I began my “maintenence” Herceptin dose infusions last week, three times the levels I had been receiving, since they are every 3 weeks now instead of every week. Tomorrow is the first Wednesday since New Years that I have not had to be at the hospital! That, in itself, feels amazing! The only side effect I have noticed is one my doctor warned me of, and that is a constant drippy nose accompanied by scabs lining the nostrils. Hopefully those will subside with time as my body adjusts and I get back some nose hairs. I don’t go anywhere without my Kleenex!
My oncologist denied my request for a manicure, since one of the nails started lifting from the finger and was oozing. The bleeding under the nails has continued, but I went ahead and painted over them for my trip since they look pretty ugly. I just can’t have the soaking and cuticle treatment that a typical manicure includes. I am keeping them short so they don’t get caught and then pull right off – they are tender and still a little numb.
I shaved my legs for the first time in 6 months too! California is HOT already and shorts and skirts mean no covering up the stubble that is beginning to return. 🙂 Hair is starting to fill in the bald spots on my head, though just grayish colored (ugh) chickadee “fuzz” right now. I am still sporting a wig when I leave the house, and a scarf or bandanna while staying at home. I don’t think there will be much swimming pool or beach activity for me this summer!
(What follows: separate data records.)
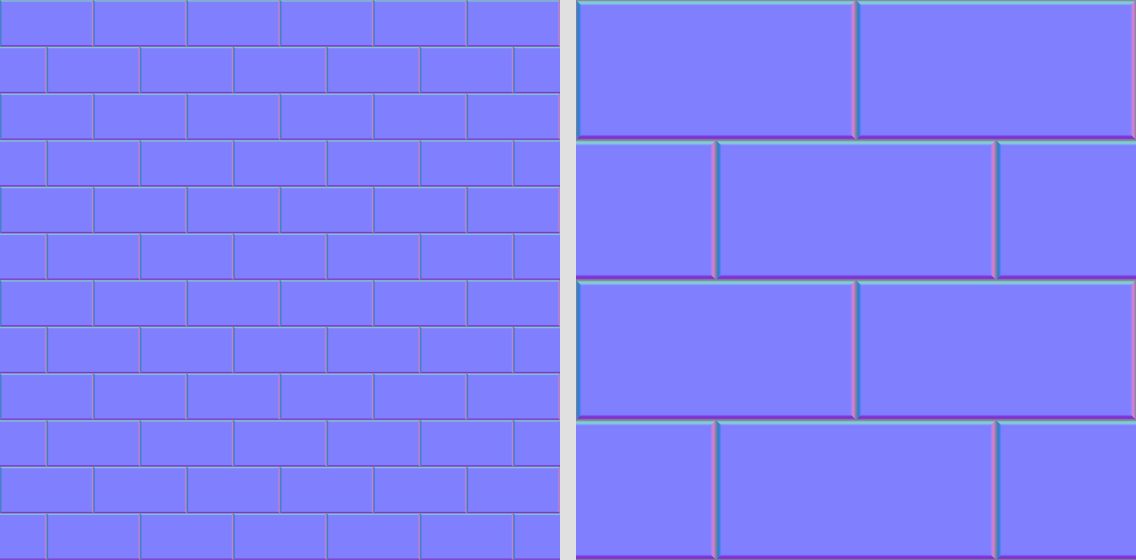
Left: the whole. Right: its middle third, enlarged.
Reproduce this texture map procedurally as a WebGL 1 fragment shader.

```glsl
precision highp float;
// Tangent-space normal map of a running-bond brick wall with thin bevelled joints.

uniform vec2 u_resolution;

const vec2 BRICKS = vec2(6.0, 12.0);  // whole repeats, even row count, so it tiles
const float JOINT_HALF_WIDTH = 0.0035;
const float EDGE_TILT = 0.62;
const float GROOVE_DEPTH = 0.66;
const int SAMPLES = 3;

// Position inside a brick, 0 to 1, with every other row moved by half a brick.
vec2 brickCell(vec2 uv, vec2 count) {
  vec2 p = uv * count;
  float shift = 0.5 * (1.0 - mod(floor(p.y), 2.0));
  return fract(p + vec2(shift, 0.0));
}

// xy: outward direction of the nearest brick edge, z: distance to it.
vec3 nearestEdge(vec2 cell, vec2 count) {
  vec2 fromCentre = cell - 0.5;
  vec2 gap = (0.5 - abs(fromCentre)) / count;
  vec2 axis = gap.x < gap.y ? vec2(1.0, 0.0) : vec2(0.0, 1.0);
  return vec3(axis * sign(fromCentre), min(gap.x, gap.y));
}

// Tilt rises from the joint centre, then fades into the flat brick face.
float bevelTilt(float d, float halfWidth) {
  float rise = smoothstep(0.0, 0.35 * halfWidth, d);
  float fall = 1.0 - smoothstep(0.5 * halfWidth, halfWidth, d);
  return rise * fall;
}

vec3 wallNormal(vec2 uv) {
  vec3 edge = nearestEdge(brickCell(uv, BRICKS), BRICKS);
  float tilt = EDGE_TILT * bevelTilt(edge.z, JOINT_HALF_WIDTH);
  float groove = 1.0 - smoothstep(0.0, JOINT_HALF_WIDTH, edge.z);
  return vec3(edge.xy * tilt, 1.0 - GROOVE_DEPTH * groove);
}

void main() {
  // Average a small grid of samples inside each pixel.
  vec3 normal = vec3(0.0);
  for (int j = 0; j < SAMPLES; j++) {
    for (int i = 0; i < SAMPLES; i++) {
      vec2 offset = (vec2(float(i), float(j)) + 0.5) / float(SAMPLES) - 0.5;
      normal += wallNormal((gl_FragCoord.xy + offset) / u_resolution);
    }
  }
  normal /= float(SAMPLES * SAMPLES);

  gl_FragColor = vec4(0.5 + 0.5 * normal, 1.0);
}
```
I signed on to be a “chemo-angel” to a cancer patient just beginning her chemo treatments….a source of encouragement to someone else and a real place to help me begin recovery as I reach out to another woman affected by breast cancer. Channeling my time and energies into helping others will help me from holding my own pity party now that I am going through the post chemo “fall out”. Nobody warned me of the feelings I would have as I begin to process the emotional after effects of treatment. And in some respects I feel like I am still IN treatment until the new year, as I go once or twice a month to the chemo room for infusions. A ‘new normal’, they call it. All I can say is I just want my ‘old’ normal back, and that is a loss I must grieve over time. I appreciate your prayers to that end.
‘Til next week!